# PROBLEM DESCRIPTION:
Among the entries below, count the lines that contain the word "ellipse". Respond with the count only.

# DATA EXTRACT:

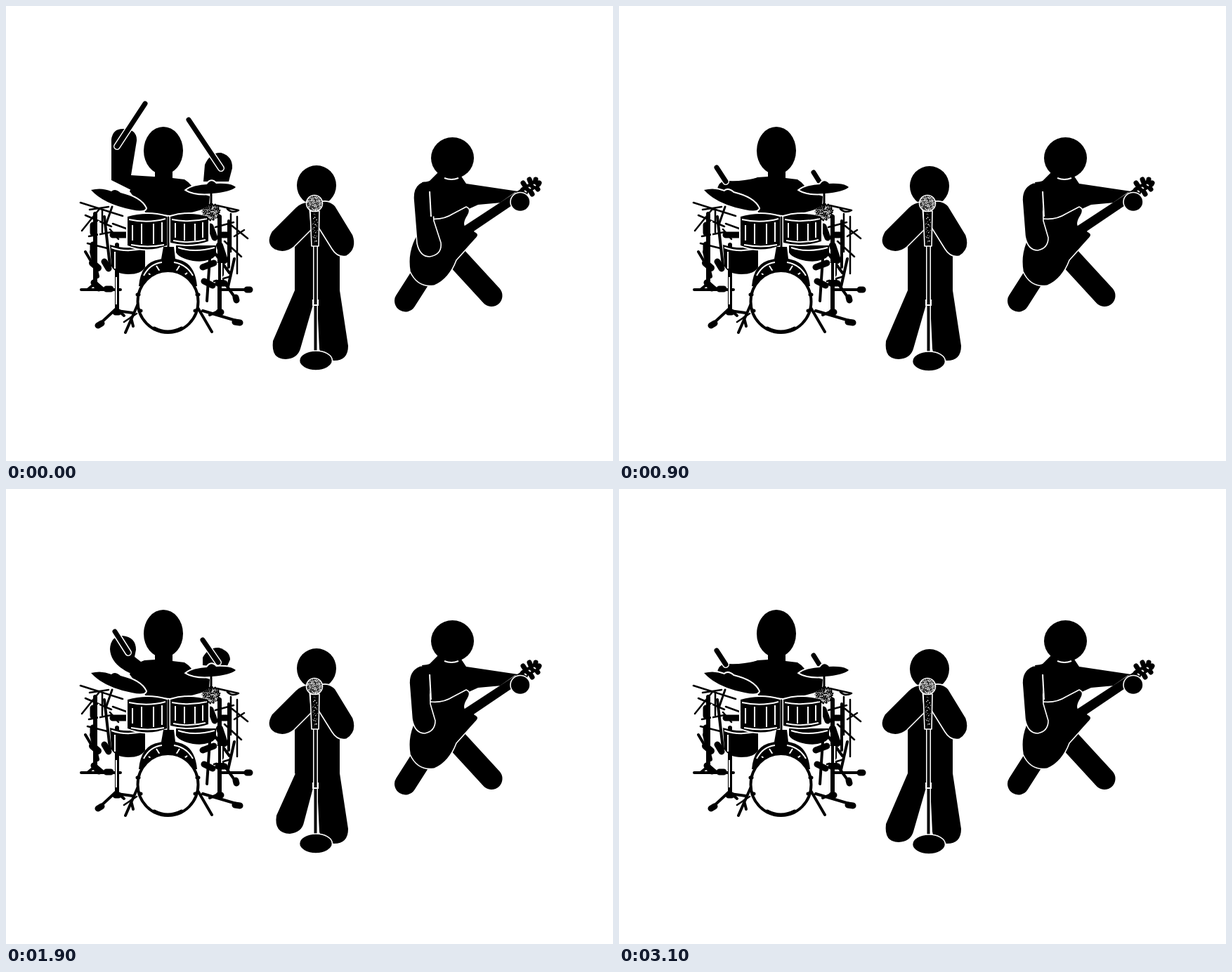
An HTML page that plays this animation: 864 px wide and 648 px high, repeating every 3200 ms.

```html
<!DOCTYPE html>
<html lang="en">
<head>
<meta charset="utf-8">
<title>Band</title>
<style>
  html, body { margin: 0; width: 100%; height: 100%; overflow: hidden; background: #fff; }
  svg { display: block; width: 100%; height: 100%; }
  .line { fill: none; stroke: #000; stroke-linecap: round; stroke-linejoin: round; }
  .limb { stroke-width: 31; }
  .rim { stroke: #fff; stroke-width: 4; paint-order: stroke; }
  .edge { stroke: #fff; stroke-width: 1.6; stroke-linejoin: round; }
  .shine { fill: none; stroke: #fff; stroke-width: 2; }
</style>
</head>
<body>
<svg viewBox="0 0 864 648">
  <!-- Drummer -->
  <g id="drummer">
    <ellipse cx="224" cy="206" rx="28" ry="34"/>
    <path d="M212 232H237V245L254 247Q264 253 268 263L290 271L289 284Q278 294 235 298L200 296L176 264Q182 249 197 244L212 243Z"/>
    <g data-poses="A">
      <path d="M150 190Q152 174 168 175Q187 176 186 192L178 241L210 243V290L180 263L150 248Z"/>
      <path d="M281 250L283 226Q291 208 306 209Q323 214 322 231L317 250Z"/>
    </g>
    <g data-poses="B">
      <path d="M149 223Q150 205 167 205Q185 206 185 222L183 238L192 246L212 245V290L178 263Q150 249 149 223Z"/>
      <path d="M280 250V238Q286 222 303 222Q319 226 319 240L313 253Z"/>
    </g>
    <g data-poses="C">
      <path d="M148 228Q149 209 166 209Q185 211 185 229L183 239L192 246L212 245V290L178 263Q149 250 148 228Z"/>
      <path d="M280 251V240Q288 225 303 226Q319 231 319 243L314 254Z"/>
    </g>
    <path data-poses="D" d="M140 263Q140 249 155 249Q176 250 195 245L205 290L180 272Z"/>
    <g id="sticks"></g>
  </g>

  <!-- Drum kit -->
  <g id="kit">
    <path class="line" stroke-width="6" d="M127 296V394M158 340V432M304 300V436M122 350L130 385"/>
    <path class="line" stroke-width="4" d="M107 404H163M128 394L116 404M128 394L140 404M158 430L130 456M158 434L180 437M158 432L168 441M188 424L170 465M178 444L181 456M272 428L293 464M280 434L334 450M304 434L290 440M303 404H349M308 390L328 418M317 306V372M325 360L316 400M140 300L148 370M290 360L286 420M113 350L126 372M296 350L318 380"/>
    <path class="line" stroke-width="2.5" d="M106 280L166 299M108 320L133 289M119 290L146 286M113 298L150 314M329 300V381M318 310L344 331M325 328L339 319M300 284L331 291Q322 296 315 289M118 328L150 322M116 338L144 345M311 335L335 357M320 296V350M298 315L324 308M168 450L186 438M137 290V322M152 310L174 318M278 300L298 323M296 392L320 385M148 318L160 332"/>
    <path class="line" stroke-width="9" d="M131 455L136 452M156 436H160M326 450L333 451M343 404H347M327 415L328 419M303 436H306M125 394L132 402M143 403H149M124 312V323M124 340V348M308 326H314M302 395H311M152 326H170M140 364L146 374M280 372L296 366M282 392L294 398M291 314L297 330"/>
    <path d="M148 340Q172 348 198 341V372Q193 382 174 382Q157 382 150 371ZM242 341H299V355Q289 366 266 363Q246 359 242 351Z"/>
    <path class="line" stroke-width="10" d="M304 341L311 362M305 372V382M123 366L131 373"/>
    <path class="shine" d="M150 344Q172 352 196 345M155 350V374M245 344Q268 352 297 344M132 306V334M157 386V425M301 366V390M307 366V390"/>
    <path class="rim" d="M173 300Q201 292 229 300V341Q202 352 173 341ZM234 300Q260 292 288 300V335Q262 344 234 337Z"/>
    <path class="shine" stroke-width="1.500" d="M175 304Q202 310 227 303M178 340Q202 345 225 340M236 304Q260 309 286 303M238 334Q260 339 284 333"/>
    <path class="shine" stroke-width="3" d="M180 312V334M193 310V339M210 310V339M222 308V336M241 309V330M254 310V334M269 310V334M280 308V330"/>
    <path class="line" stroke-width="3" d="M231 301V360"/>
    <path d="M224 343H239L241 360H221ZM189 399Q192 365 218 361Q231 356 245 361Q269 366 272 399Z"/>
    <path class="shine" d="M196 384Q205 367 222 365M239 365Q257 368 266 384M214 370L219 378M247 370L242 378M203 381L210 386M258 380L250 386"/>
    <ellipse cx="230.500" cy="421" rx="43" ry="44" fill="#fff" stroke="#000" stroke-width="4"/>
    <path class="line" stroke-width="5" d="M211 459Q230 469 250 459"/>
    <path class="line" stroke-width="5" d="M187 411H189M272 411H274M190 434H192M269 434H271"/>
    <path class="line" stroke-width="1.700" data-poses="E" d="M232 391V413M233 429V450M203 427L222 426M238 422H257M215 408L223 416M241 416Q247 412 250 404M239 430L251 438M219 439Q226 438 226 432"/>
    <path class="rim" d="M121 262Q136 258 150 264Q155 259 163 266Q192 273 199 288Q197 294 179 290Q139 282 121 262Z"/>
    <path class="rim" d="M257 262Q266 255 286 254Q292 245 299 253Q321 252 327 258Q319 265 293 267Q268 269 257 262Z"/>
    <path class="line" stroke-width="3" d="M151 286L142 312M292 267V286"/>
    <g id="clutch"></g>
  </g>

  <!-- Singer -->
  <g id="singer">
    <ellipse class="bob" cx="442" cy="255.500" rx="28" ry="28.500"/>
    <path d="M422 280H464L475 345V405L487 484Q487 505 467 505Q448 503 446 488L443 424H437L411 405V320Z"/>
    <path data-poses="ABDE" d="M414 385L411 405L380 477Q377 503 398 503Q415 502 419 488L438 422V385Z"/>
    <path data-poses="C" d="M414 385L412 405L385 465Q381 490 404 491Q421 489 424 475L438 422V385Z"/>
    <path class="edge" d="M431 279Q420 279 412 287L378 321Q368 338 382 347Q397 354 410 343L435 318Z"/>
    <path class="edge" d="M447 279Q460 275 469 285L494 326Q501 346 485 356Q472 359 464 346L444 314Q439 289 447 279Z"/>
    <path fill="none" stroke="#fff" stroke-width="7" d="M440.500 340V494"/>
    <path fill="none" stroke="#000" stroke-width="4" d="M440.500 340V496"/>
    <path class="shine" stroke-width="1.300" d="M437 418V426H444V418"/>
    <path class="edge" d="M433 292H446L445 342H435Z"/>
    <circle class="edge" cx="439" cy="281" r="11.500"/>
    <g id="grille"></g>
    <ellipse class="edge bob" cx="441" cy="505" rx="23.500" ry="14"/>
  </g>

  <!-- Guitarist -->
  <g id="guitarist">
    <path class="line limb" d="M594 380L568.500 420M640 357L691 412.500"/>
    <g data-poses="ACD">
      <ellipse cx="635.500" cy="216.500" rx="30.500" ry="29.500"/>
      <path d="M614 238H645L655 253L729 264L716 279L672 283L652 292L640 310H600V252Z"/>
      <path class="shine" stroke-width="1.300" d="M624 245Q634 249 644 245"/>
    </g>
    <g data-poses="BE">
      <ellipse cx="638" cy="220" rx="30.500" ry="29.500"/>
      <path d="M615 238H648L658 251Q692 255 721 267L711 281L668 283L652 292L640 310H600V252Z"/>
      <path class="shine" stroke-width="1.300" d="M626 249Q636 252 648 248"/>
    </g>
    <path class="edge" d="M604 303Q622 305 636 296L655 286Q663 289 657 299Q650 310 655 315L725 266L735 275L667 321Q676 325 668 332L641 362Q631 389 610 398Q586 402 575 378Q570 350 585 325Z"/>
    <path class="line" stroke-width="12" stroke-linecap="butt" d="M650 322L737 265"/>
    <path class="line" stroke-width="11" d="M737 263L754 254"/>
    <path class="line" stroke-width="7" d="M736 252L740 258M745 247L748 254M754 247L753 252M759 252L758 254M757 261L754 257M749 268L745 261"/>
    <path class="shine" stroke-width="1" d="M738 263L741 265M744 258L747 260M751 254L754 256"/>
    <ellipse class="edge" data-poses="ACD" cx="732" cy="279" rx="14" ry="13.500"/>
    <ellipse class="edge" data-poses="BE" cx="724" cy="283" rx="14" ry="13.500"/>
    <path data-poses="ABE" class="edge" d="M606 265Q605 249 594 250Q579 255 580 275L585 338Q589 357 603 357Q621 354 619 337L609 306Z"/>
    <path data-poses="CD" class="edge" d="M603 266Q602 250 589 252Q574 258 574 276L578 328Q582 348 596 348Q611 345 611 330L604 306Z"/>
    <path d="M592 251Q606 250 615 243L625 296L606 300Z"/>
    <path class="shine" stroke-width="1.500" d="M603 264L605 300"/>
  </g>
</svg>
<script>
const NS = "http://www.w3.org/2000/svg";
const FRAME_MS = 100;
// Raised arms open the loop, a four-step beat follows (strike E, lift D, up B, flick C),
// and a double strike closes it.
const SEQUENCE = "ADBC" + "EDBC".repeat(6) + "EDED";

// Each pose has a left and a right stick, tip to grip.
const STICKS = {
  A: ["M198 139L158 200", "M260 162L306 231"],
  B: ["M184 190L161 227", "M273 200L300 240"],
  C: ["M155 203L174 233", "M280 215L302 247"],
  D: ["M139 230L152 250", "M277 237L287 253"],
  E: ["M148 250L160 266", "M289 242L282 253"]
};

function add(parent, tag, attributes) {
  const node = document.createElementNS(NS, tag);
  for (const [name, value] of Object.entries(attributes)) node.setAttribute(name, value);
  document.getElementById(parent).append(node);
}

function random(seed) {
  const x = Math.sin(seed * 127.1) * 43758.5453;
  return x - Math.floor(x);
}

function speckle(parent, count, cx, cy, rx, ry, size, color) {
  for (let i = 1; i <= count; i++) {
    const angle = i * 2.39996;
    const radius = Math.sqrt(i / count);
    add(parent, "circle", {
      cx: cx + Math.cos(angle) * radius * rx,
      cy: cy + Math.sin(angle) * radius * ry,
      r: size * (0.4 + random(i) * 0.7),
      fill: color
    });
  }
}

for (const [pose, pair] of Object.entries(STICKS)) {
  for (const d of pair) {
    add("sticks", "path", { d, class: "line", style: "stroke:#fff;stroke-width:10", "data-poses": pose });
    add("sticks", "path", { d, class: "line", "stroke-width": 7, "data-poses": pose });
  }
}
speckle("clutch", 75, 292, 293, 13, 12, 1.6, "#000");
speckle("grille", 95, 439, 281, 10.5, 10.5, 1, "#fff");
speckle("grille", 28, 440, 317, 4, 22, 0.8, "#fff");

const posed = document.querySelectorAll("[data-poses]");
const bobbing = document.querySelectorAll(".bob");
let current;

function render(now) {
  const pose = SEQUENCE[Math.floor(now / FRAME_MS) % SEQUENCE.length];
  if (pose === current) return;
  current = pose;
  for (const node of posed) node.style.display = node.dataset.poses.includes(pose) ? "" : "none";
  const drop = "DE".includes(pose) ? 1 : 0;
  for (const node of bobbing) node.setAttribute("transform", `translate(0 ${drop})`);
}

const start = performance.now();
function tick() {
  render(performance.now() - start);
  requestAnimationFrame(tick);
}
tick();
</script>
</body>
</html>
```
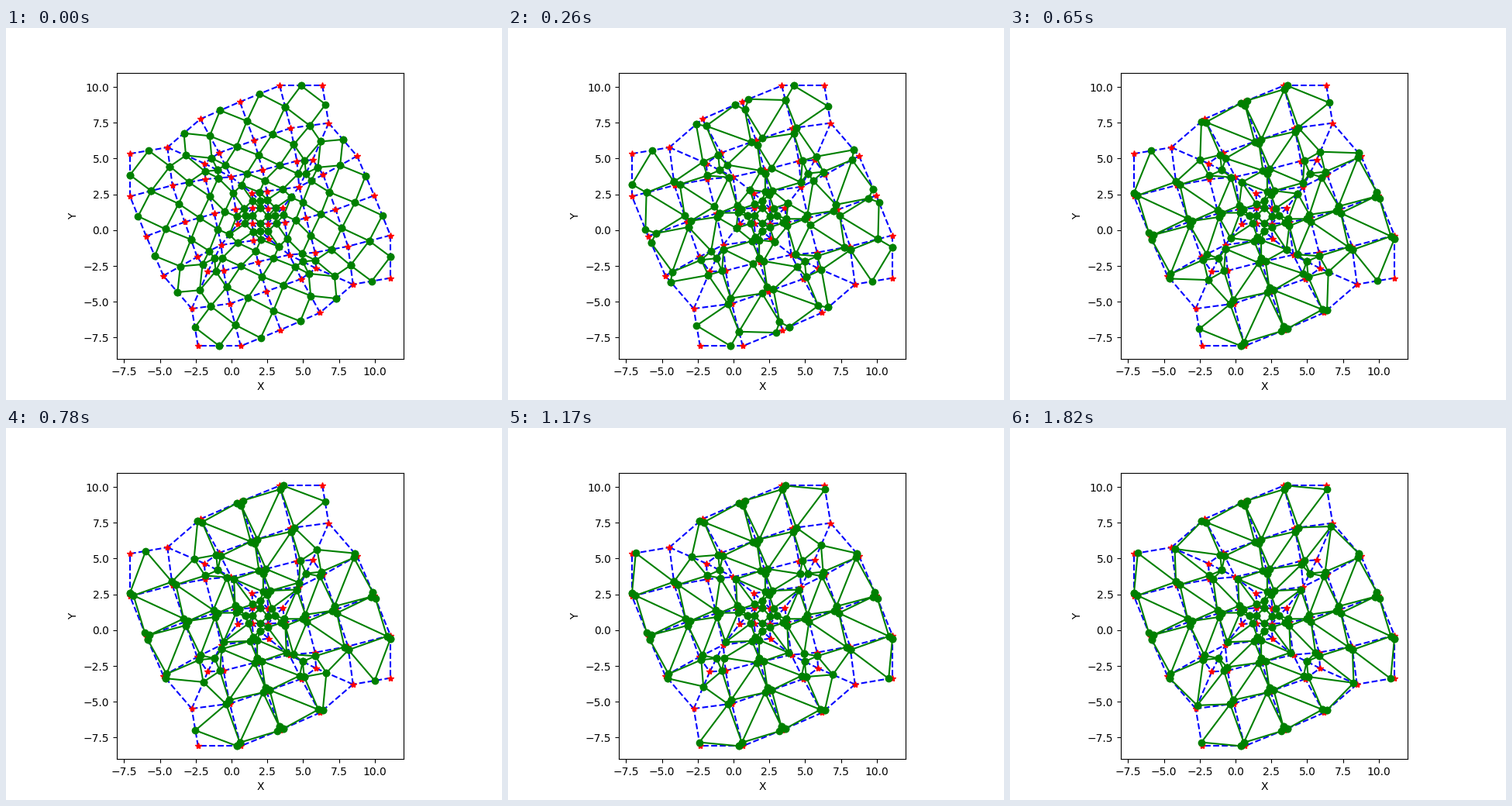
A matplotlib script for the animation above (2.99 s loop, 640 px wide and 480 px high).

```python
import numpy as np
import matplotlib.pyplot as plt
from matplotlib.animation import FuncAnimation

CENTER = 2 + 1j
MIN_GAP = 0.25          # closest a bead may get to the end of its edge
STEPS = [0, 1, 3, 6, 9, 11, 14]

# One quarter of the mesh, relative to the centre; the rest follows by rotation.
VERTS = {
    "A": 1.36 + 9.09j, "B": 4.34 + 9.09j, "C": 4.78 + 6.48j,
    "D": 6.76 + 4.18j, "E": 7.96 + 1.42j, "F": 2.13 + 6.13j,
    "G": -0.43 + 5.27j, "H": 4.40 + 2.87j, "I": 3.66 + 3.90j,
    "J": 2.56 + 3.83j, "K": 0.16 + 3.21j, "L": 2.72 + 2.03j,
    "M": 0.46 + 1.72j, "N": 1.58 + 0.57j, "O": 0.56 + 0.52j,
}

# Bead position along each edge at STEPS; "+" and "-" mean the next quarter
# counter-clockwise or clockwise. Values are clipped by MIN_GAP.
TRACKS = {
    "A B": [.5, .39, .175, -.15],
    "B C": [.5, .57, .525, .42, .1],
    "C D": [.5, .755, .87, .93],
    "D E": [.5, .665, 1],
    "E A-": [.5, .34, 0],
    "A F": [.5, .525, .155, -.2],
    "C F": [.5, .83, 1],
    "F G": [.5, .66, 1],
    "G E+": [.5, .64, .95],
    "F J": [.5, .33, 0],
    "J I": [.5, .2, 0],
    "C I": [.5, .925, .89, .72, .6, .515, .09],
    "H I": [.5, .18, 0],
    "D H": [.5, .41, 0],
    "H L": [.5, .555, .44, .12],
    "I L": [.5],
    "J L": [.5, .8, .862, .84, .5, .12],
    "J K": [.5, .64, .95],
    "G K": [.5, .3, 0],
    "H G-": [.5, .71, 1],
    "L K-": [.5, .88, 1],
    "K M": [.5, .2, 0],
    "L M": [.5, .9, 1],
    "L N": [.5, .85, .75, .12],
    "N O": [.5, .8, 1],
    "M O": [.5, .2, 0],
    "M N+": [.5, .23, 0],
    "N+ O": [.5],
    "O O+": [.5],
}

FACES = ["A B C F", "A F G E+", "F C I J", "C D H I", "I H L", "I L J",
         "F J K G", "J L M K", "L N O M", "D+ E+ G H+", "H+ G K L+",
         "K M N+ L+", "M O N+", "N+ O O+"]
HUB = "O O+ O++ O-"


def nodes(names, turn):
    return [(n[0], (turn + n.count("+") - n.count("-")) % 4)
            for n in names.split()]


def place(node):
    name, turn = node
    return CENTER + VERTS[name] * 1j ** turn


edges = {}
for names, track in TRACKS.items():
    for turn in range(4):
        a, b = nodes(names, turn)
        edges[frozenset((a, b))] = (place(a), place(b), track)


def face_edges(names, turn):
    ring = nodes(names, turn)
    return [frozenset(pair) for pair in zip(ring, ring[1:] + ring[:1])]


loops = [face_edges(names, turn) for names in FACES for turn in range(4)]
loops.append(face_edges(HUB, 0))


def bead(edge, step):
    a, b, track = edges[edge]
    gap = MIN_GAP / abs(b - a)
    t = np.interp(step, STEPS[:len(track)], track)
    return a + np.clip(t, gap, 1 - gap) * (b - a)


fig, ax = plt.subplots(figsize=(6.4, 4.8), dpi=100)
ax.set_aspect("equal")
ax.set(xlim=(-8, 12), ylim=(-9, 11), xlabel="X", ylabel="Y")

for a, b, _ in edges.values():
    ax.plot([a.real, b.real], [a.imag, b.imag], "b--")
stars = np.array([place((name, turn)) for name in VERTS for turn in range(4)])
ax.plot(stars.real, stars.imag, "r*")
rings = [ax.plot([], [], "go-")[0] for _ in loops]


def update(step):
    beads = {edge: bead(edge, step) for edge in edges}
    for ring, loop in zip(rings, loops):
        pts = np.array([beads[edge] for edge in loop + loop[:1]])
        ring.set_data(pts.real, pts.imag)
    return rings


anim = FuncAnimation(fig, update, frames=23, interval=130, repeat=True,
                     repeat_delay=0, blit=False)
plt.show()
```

# REPLY TO THE EXERCISE:
8